**Dataset records:**
----------------

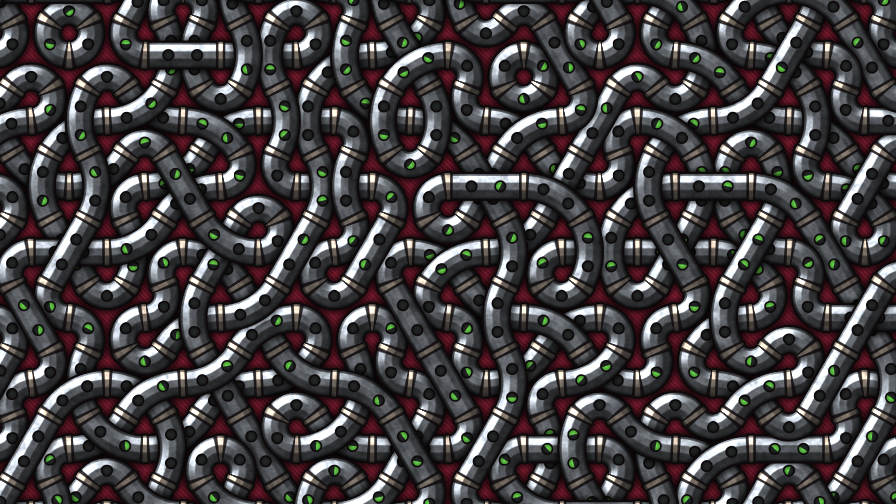
This pattern is drawn by a WebGL 1 fragment shader. Its source:

```glsl
precision highp float;
// Woven riveted steel pipes on a hexagonal Truchet grid over a dark red hatched ground.
uniform vec2 u_resolution;

const float TILES_HIGH = 6.65;     // hexagon widths per canvas height
const float PIPE_RADIUS = 0.165;
const float OUTLINE = 0.027;
const float COLLAR_HALF = 0.045;   // collars straddle the tile edges
const float COLLAR_BULGE = 0.012;
const float SHADOW_REACH = 0.29;
const float SHADOW_DEPTH = 0.62;
const float HOLE_RADIUS = 0.058;
const float HOLE_RIM = 0.022;
const float HOLE_OFFSET = 0.19;
const float LAMP_CHANCE = 0.42;
const float FACET_ANGLE = 0.628;
const float PI = 3.14159265;
const vec2 GRID = vec2(1.0, 1.7320508);
const vec3 LIGHT = vec3(-0.45, 0.6, 0.66);
const vec3 GROUND = vec3(0.47, 0.105, 0.18);
const vec3 INK = vec3(0.05, 0.035, 0.042);
const vec3 STEEL = vec3(0.96, 1.0, 1.05);
const vec3 BRONZE = vec3(1.1, 1.0, 0.9);
const vec3 HOLE = vec3(0.13, 0.14, 0.14);
const vec3 LAMP = vec3(0.38, 0.78, 0.27);

float hash(vec2 p) {
  return fract(sin(dot(p, vec2(127.1, 311.7))) * 43758.5453);
}

float noise(vec2 p) {
  vec2 i = floor(p), f = fract(p);
  f *= f * (3.0 - 2.0 * f);
  return mix(mix(hash(i), hash(i + vec2(1, 0)), f.x),
             mix(hash(i + vec2(0, 1)), hash(i + vec2(1, 1)), f.x), f.y);
}

float grime(vec2 p) {
  return 0.5 * noise(p * 7.0) + 0.3 * noise(p * 17.0) + 0.2 * noise(p * 37.0);
}

// Pipe between two hexagon edges: x across, y along, z half length; also its normal.
vec3 pipeCoords(vec2 p, vec2 ends, out vec2 normal) {
  float halfTurn = (ends.y - ends.x) * PI / 6.0;
  float middle = (ends.x + ends.y) * PI / 6.0;
  vec2 dir = vec2(cos(middle), sin(middle));
  vec2 side = vec2(-dir.y, dir.x);
  if (ends.y - ends.x > 2.5) {
    normal = dir;
    return vec3(dot(p, dir), dot(p, side), 0.5);
  }
  float radius = 0.5 * tan(halfTurn);
  vec2 q = p - dir * 0.5 / cos(halfTurn);
  normal = q / max(length(q), 1e-4);
  float angle = atan(dot(q, side), -dot(q, dir));
  return vec3(length(q) - radius, angle * radius, (0.5 * PI - halfTurn) * radius);
}

// Faceted cylinder lit from the upper left.
float metalLight(float x, vec2 normal) {
  float f = asin(clamp(x, -1.0, 1.0)) / FACET_ANGLE;
  float a = (floor(f) + smoothstep(0.3, 0.7, fract(f))) * FACET_ANGLE;
  float diffuse = max(dot(vec3(normal * sin(a), cos(a)), LIGHT), 0.0);
  return 0.17 + 0.72 * diffuse * diffuse * diffuse + 0.3 * smoothstep(0.7, 0.92, diffuse);
}

void drawPipe(inout vec3 col, vec2 p, vec2 ends, float seed, float wear, float px) {
  vec2 normal;
  vec3 c = pipeCoords(p, ends, normal);
  float d = abs(c.x);
  float toEdge = c.z - abs(c.y);
  float collar = 1.0 - smoothstep(-px, px, toEdge - COLLAR_HALF);
  float radius = PIPE_RADIUS + COLLAR_BULGE * collar;

  // Shadow and outline
  col *= 1.0 - SHADOW_DEPTH * (1.0 - smoothstep(PIPE_RADIUS, SHADOW_REACH, d));
  col = mix(col, INK, 1.0 - smoothstep(-px, px, d - radius - OUTLINE));

  // Steel body with tan collars and dark seams
  float lum = metalLight(c.x / radius, normal) * (0.62 + 0.76 * wear);
  lum *= 1.0 - 0.45 * smoothstep(0.75, 1.0, d / radius);
  vec3 body = lum * mix(STEEL, BRONZE, collar) + 0.05 * collar;
  float seam = 1.0 - smoothstep(0.008, 0.008 + 2.0 * px, abs(toEdge - COLLAR_HALF));
  body = mix(body, INK, 0.85 * seam);

  // Drilled holes, some half lit by a green lamp
  float single = step(ends.y - ends.x, 1.5);
  float offset = HOLE_OFFSET * (1.0 - single);
  float which = mix(sign(c.y), 0.0, single);
  float r = length(vec2(c.x, c.y - which * offset));
  float chance = hash(vec2(seed * 91.7, which * 3.1 + ends.x));
  float turn = 2.0 * PI * hash(vec2(chance * 57.0, seed));
  float split = dot(vec2(c.x, c.y - which * offset), vec2(cos(turn), sin(turn)));
  float lamp = step(chance, LAMP_CHANCE) * smoothstep(-px, px, split);
  vec3 hole = mix(HOLE, LAMP, lamp) * (1.15 - 0.4 * r / HOLE_RADIUS);
  body = mix(body, INK, 1.0 - smoothstep(-px, px, r - HOLE_RADIUS - HOLE_RIM));
  body = mix(body, hole, 1.0 - smoothstep(-px, px, r - HOLE_RADIUS));

  col = mix(col, body, 1.0 - smoothstep(-px, px, d - radius));
}

void main() {
  vec2 uv = (gl_FragCoord.xy - 0.5 * u_resolution) / u_resolution.y * TILES_HIGH;
  float px = 0.7 * TILES_HIGH / u_resolution.y;

  // Nearest hexagon centre
  vec2 id = floor(uv / GRID + 0.5), other = floor(uv / GRID) + 0.5;
  vec2 p = uv - id * GRID, q = uv - other * GRID;
  if (dot(q, q) < dot(p, p)) { id = other; p = q; }

  // Random pairing of the six edges
  float pick = hash(id + 3.7) * 15.0;
  vec2 a = vec2(0, 3), b = vec2(1, 4), c = vec2(2, 5);
  if (pick < 2.0) { a = vec2(0, 1); b = vec2(2, 3); c = vec2(4, 5); }
  else if (pick < 5.0) { b = vec2(1, 2); c = vec2(4, 5); }
  else if (pick < 11.0) { a = vec2(0, 1); b = vec2(2, 4); c = vec2(3, 5); }
  else if (pick < 14.0) { b = vec2(5, 7); c = vec2(2, 4); }
  float spin = floor(hash(id + 11.3) * 6.0);
  float order = floor(hash(id + 23.9) * 3.0);

  // Hatched ground, then three pipes from bottom to top
  float wear = grime(uv + 40.0);
  float hatch = 0.5 + 0.5 * sin((uv.x + uv.y) * 95.0);
  vec3 col = GROUND * (0.72 + 0.25 * hatch + 0.3 * (wear - 0.5));
  for (int i = 0; i < 3; i++) {
    float k = mod(float(i) + order, 3.0);
    vec2 ends = k < 0.5 ? a : (k < 1.5 ? b : c);
    drawPipe(col, p, ends + spin, hash(id + k * 5.3), wear, px);
  }
  gl_FragColor = vec4(clamp(col, 0.0, 1.0), 1.0);
}
```
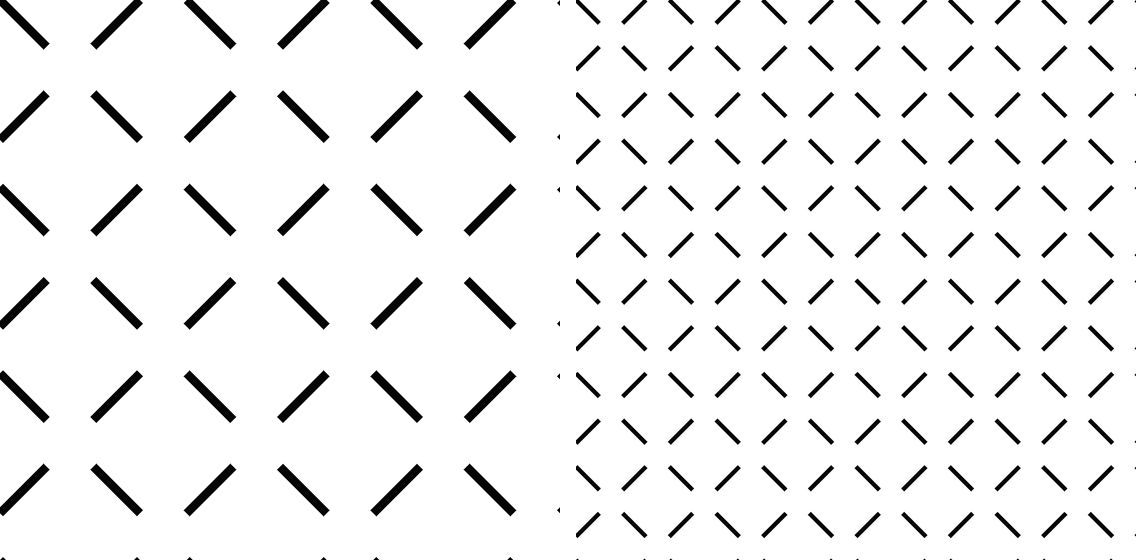
Left, the tile; right, the same tile 2 across and 2 down.
Reproduce this pattern procedurally as a WebGL 1 fragment shader.

```glsl
precision highp float;
// Short black diagonal dashes on white, one per cell of a square grid.
// The slant alternates like a checkerboard; each dash is a rotated box
// distance function, and the even repeat count makes the canvas tile.

uniform vec2 u_resolution;

#define REPEATS 6.0                     // cells across and down, keep even
#define DASH_CENTER vec2(0.25, 0.75)    // dash position, in cells
#define DASH_HALF_LENGTH 0.3535         // in cells
#define DASH_HALF_WIDTH 0.0457          // in cells
#define INK vec3(0.02, 0.02, 0.02)
#define PAPER vec3(1.0)

float boxDistance(vec2 p, vec2 halfSize) {
  vec2 d = abs(p) - halfSize;
  return length(max(d, 0.0)) + min(max(d.x, d.y), 0.0);
}

void main() {
  // Shift the grid so every dash sits whole in the middle of its cell.
  vec2 grid = gl_FragCoord.xy / u_resolution * REPEATS - DASH_CENTER + 0.5;
  vec2 cell = floor(grid);
  vec2 local = fract(grid) - 0.5;

  // Mirror every other cell to flip the slant.
  float odd = mod(cell.x + cell.y, 2.0);
  local.x *= 1.0 - 2.0 * odd;

  // Turn by 45 degrees: x runs along the dash, y across it.
  vec2 dash = vec2(local.x + local.y, local.y - local.x) * sqrt(0.5);
  float dist = boxDistance(dash, vec2(DASH_HALF_LENGTH, DASH_HALF_WIDTH));

  // Fade the edge over about one pixel.
  float pixel = REPEATS / min(u_resolution.x, u_resolution.y);
  float coverage = clamp(0.5 - dist / pixel, 0.0, 1.0);
  gl_FragColor = vec4(mix(PAPER, INK, coverage), 1.0);
}
```
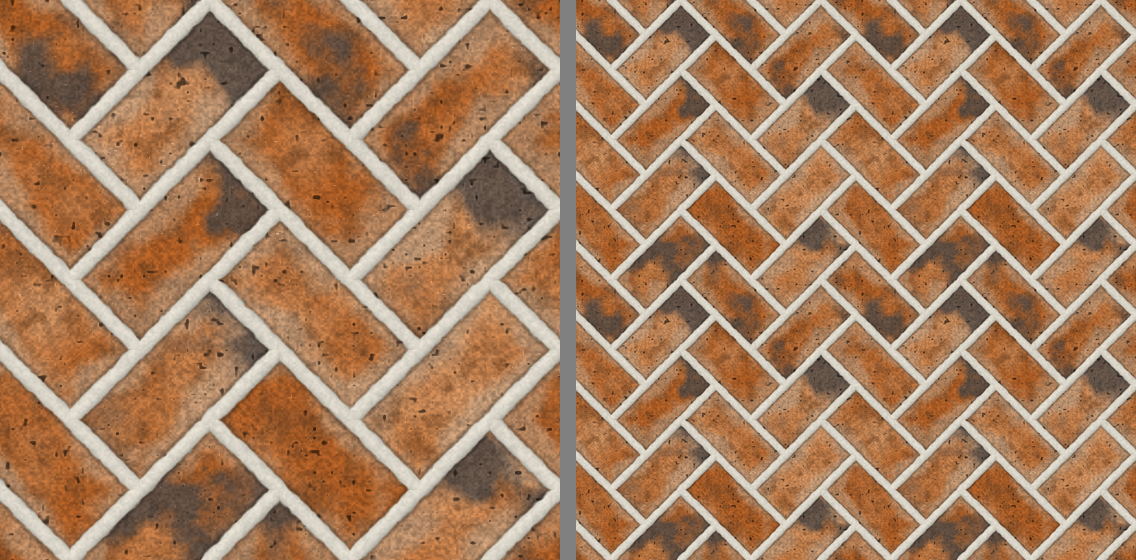
Left: one tile. Right: repeated 2 by 2.
This texture is drawn by a WebGL 1 fragment shader. Its source:

```glsl
precision highp float;
uniform vec2 u_resolution;

float hash(vec2 p) {
  return fract(sin(dot(p, vec2(127.1, 311.7))) * 43758.5453);
}

// Value noise with n cells across the canvas, wrapping at its edges
float noise(vec2 uv, float n) {
  vec2 p = uv * n;
  vec2 i = floor(p);
  vec2 f = fract(p);
  f = f * f * (3.0 - 2.0 * f);
  float low = mix(hash(mod(i, n)), hash(mod(i + vec2(1.0, 0.0), n)), f.x);
  float high = mix(hash(mod(i + vec2(0.0, 1.0), n)), hash(mod(i + 1.0, n)), f.x);
  return mix(low, high, f.y);
}

float fbm(vec2 uv, float n) {
  float sum = 0.0;
  float amp = 0.52;
  for (int k = 0; k < 5; k++) {
    sum += amp * noise(uv, n);
    n *= 2.0;
    amp *= 0.5;
  }
  return sum;
}

void main() {
  vec2 uv = gl_FragCoord.xy / u_resolution;
  vec2 p = uv * 8.0;

  // Diagonal herringbone of 2:1 bricks; four cells make one step
  vec2 diag = 0.5 * vec2(p.x - 1.0 + p.y, p.x - 1.0 - p.y);
  vec2 cell = floor(diag);
  float phase = mod(cell.x + cell.y, 4.0);
  bool rising = phase < 1.5;
  vec2 halfSize = rising ? vec2(1.0, 0.5) : vec2(0.5, 1.0);
  vec2 centre = cell + halfSize - mod(phase, 2.0) * (2.0 * halfSize - 1.0);
  vec2 local = diag - centre;
  vec2 id = mod(vec2(centre.x + centre.y + 1.0, centre.x - centre.y), 8.0);

  // Distance to the brick border and the direction inwards
  vec2 gap = halfSize - abs(local);
  float edge = min(gap.x, gap.y);
  vec2 inward = gap.x < gap.y ? vec2(-sign(local.x), 0.0) : vec2(0.0, -sign(local.y));
  float light = dot(vec2(inward.x + inward.y, inward.x - inward.y), vec2(-0.4, 0.6));

  // Firing of each brick: pale or rusty, clean or sooty
  float row = floor(id.y * 0.5);
  float odd = mod(row + floor(id.x * 0.25), 2.0);
  bool secondRow = abs(row - 1.0) < 0.5;
  bool palest = rising && secondRow && odd < 0.5;
  float paleness = rising ? 0.15 + 0.6 * odd : (secondRow ? 0.5 : 0.08);
  float sootiness = rising ? 0.85 : (row > 2.5 ? 0.8 : 0.05);
  if (palest) {
    paleness = 0.9;
    sootiness = 0.0;
  }

  // Noise layers, shifted for every brick
  vec2 q = uv + vec2(hash(id), hash(id + 17.3));
  float cloud = fbm(q, 8.0);
  float smoke = fbm(q + 0.37, 8.0);
  float mottle = fbm(q + 0.61, 32.0);
  float fine = noise(uv, 256.0);
  float coarse = noise(uv + 0.29, 128.0);

  // Clay body
  vec3 rust = vec3(0.65, 0.35, 0.14);
  vec3 tanClay = vec3(0.75, 0.52, 0.34);
  vec3 beige = vec3(0.70, 0.61, 0.52);
  vec3 soot = vec3(0.29, 0.27, 0.26);
  vec3 brick = mix(rust, tanClay, clamp(paleness + 1.6 * (cloud - 0.5), 0.0, 1.0));
  brick = mix(brick, vec3(0.47, 0.28, 0.14), 0.55 * smoothstep(0.48, 0.72, mottle));

  // Frosted rims and soot, gathered at the upper end of the pale rising bricks
  float frost = smoothstep(0.34, 0.08, edge + 0.9 * (smoke - 0.45));
  brick = mix(brick, beige, 0.55 * frost);
  float burn = smoothstep(0.44, 0.66, smoke);
  if (rising && odd > 0.5) {
    float end = smoothstep(0.2, 0.6, local.x + 0.8 * (smoke - 0.5));
    burn = 0.35 * burn + end * smoothstep(0.3, 0.55, cloud);
  }
  brick = mix(brick, soot, clamp(burn * sootiness, 0.0, 0.8));

  // Sandy grain, dark pits and bright specks
  brick *= 0.78 + 0.28 * fine + 0.2 * coarse;
  float pits = smoothstep(0.72, 0.9, 0.6 * coarse + 0.4 * noise(q, 64.0));
  brick *= 1.0 - 0.6 * pits;
  brick += 0.14 * smoothstep(0.9, 1.0, noise(uv + 0.53, 256.0));
  brick *= 1.0 - 0.3 * smoothstep(0.13, 0.075, edge);

  // Rounded mortar bead, lit from the upper left
  float bead = clamp(edge / 0.08, 0.0, 1.0);
  vec3 mortar = vec3(0.86, 0.84, 0.79) * (0.93 + 0.08 * fine + 0.06 * coarse);
  mortar *= 1.0 + 0.1 * light * bead - 0.16 * bead * bead * bead;

  float blur = 0.008 + 4.0 / u_resolution.y;
  float wobble = 0.022 * (noise(uv, 64.0) - 0.5) + 0.014 * (coarse - 0.5);
  float cover = smoothstep(0.078 - blur, 0.078 + blur, edge + wobble);
  gl_FragColor = vec4(mix(mortar, brick, cover), 1.0);
}
```
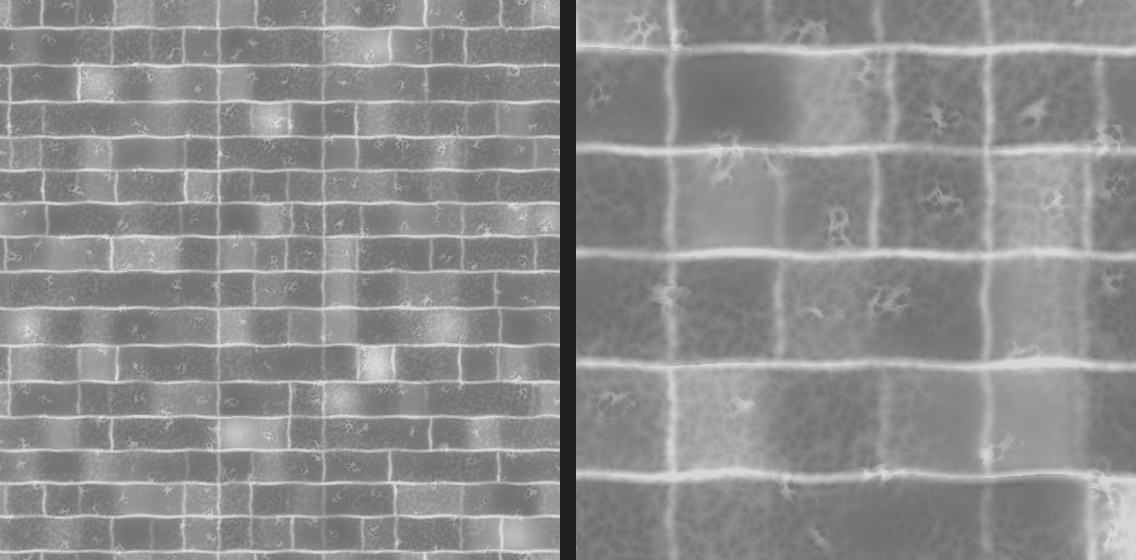
Left: the whole. Right: its middle third, enlarged.
Reproduce this texture map procedurally as a Shadertoy shader.

```glsl
// Weathered grey brick wall: 16 uneven courses on a 16-column grid of random joints.
// Joints are soft pale lines with a halo; the faces get blended tones, pale patches,
// pits from cellular noise and stains from layered sines. The tile wraps on all sides.

#define GRID 16.0          // courses down and joint slots across
#define FACE 0.462         // grey of a clean brick face
#define JOINT_WIDTH 0.052  // soft half width, in courses
#define JOINT_LIGHT 0.23   // brightness added by mortar
#define HALO_WIDTH 0.14    // reach of the pale rim around joints
#define HALO_LIGHT 0.085
#define JOINT_CHANCE 0.50  // share of slots that hold a joint
#define PATCH_CHANCE 0.035 // share of cells with a bright patch
#define PIT_DEPTH 0.10
#define TAU 6.2831853

float hash(vec2 cell, float seed) {
    cell = mod(cell, GRID * 16.0);
    return fract(sin(dot(cell, vec2(127.1, 311.7)) + seed * 74.7) * 43758.5);
}

// Hash that wraps with the wall.
float cellHash(float col, float row, float seed) {
    return hash(mod(vec2(col, row), GRID), seed);
}

// Distance to the nearest scattered point, wrapping after 'period' cells.
float cellular(vec2 p, float period) {
    vec2 base = floor(p);
    float nearest = 2.0;
    for (int j = -1; j <= 1; j++)
    for (int i = -1; i <= 1; i++) {
        vec2 cell = base + vec2(i, j);
        vec2 id = mod(cell, period);
        vec2 site = cell + vec2(hash(id, 1.0), hash(id, 2.0));
        nearest = min(nearest, length(p - site));
    }
    return nearest;
}

// Rotated, warped sines; the integer matrix keeps them periodic.
float layeredSines(vec2 p) {
    vec2 q = p * TAU / GRID * 3.0;
    float sum = 0.0, amp = 0.5;
    for (int i = 0; i < 5; i++) {
        sum += amp * sin(q.x) * sin(q.y);
        q = mat2(2.0, 1.0, -1.0, 2.0) * q + 0.8 * sin(q.yx) + 1.3;
        amp *= 0.65;
    }
    return sum;
}

// Height of the bed joint below a course; course heights swell and shrink.
float bedHeight(float row) {
    return row + 0.165 + 0.085 * cos(TAU * (row - 0.5) / 8.0);
}

// Mortar strength of a joint slot; two columns run through nearly every course.
float jointStrength(float col, float row) {
    float c = mod(col, GRID);
    float pick = cellHash(col, row, 3.0);
    float wear = cellHash(col, row, 4.0);
    if (c == 6.0) return 0.65 + 0.35 * wear;
    if (c == 9.0) return 0.35 + 0.5 * wear;
    return step(pick, JOINT_CHANCE) * mix(0.15, 1.0, wear);
}

// Bright core with a wider pale rim.
float mortar(float d, float strength) {
    float core = exp(-d * d / (JOINT_WIDTH * JOINT_WIDTH));
    return strength * (JOINT_LIGHT * core + HALO_LIGHT * exp(-d / HALO_WIDTH));
}

void mainImage(out vec4 fragColor, in vec2 fragCoord) {
    vec2 p = fragCoord / iResolution.xy * GRID;
    float stain = layeredSines(p);
    float fine = layeredSines(p * 3.0 + 5.0);

    // Slightly wavering joints
    vec2 w = p + 0.018 * sin(p.yx * TAU / GRID * vec2(23.0, 11.0)) + 0.012 * fine;

    // Course holding this point
    float row = floor(w.y - 0.165);
    if (w.y < bedHeight(row)) row -= 1.0;
    if (w.y >= bedHeight(row + 1.0)) row += 1.0;
    float low = bedHeight(row), high = bedHeight(row + 1.0);
    float bedDist = min(w.y - low, high - w.y);
    float across = (w.y - low) / (high - low) - 0.5;

    // Face tone blended between neighbouring slots
    float slot = floor(w.x - 0.75);
    float blend = smoothstep(0.15, 0.85, fract(w.x - 0.75));
    float tone = mix(cellHash(slot, row, 5.0), cellHash(slot + 1.0, row, 5.0), blend);
    float shade = FACE + 0.17 * tone * tone * tone + 0.035 * stain;

    // Head joints and bright patches of the nearby slots
    float head = 0.0, crack = 0.0;
    float column = floor(w.x - 0.25);
    for (int k = -1; k <= 2; k++) {
        float col = column + float(k);
        float c = mod(col, GRID);
        float loose = (c == 6.0 || c == 9.0) ? 0.03 : 0.22;
        float d = abs(w.x - col - 0.25 - loose * (cellHash(col, row, 6.0) - 0.5));
        float strength = jointStrength(col, row);
        head = max(head, mortar(d, strength * (0.9 + 0.35 * fine)));
        crack += step(0.01, strength) * (1.0 - strength) * exp(-d * d / 0.0009);

        float bright = step(cellHash(col, row, 7.0), PATCH_CHANCE);
        vec2 offset = vec2(w.x - col - 0.75, across);
        shade += 0.24 * bright * exp(-dot(offset * offset, vec2(2.8, 3.5)));
    }

    // Pitted grain and small pale scuffs
    float pits = cellular(p * 8.0 + 0.8 * fine, GRID * 8.0);
    shade += PIT_DEPTH * (pits - 0.45) * smoothstep(-0.5, 0.5, stain + 0.2);
    float scuff = cellular(p + 0.16 * vec2(fine, stain), GRID);
    shade += 0.13 * smoothstep(0.22, 0.02, scuff + 0.10 * fine) * smoothstep(0.2, 0.6, pits);

    // Bed joints vary along their length and hide a fine dark seam
    float bedWear = 0.9 + 0.3 * sin(p.x * TAU / GRID * 5.0 + floor(w.y + 0.335) * 2.4) * sin(p.x * TAU / GRID * 3.0);
    float bed = mortar(bedDist, bedWear + 0.2 * fine);
    float seam = exp(-pow((bedDist - 0.075) / 0.03, 2.0)) * smoothstep(0.0, 0.5, fine + 0.1);
    shade += max(bed, head) + 0.25 * min(bed, head) - 0.055 * crack - 0.05 * seam;

    fragColor = vec4(vec3(clamp(shade, 0.36, 0.84)), 1.0);
}
```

----------------

**INSTRUCTIONS TO FOLLOW:** Across the entries above, how many lines contain the string "single"? The number alone is the answer.

**YOUR RESPONSE:** 3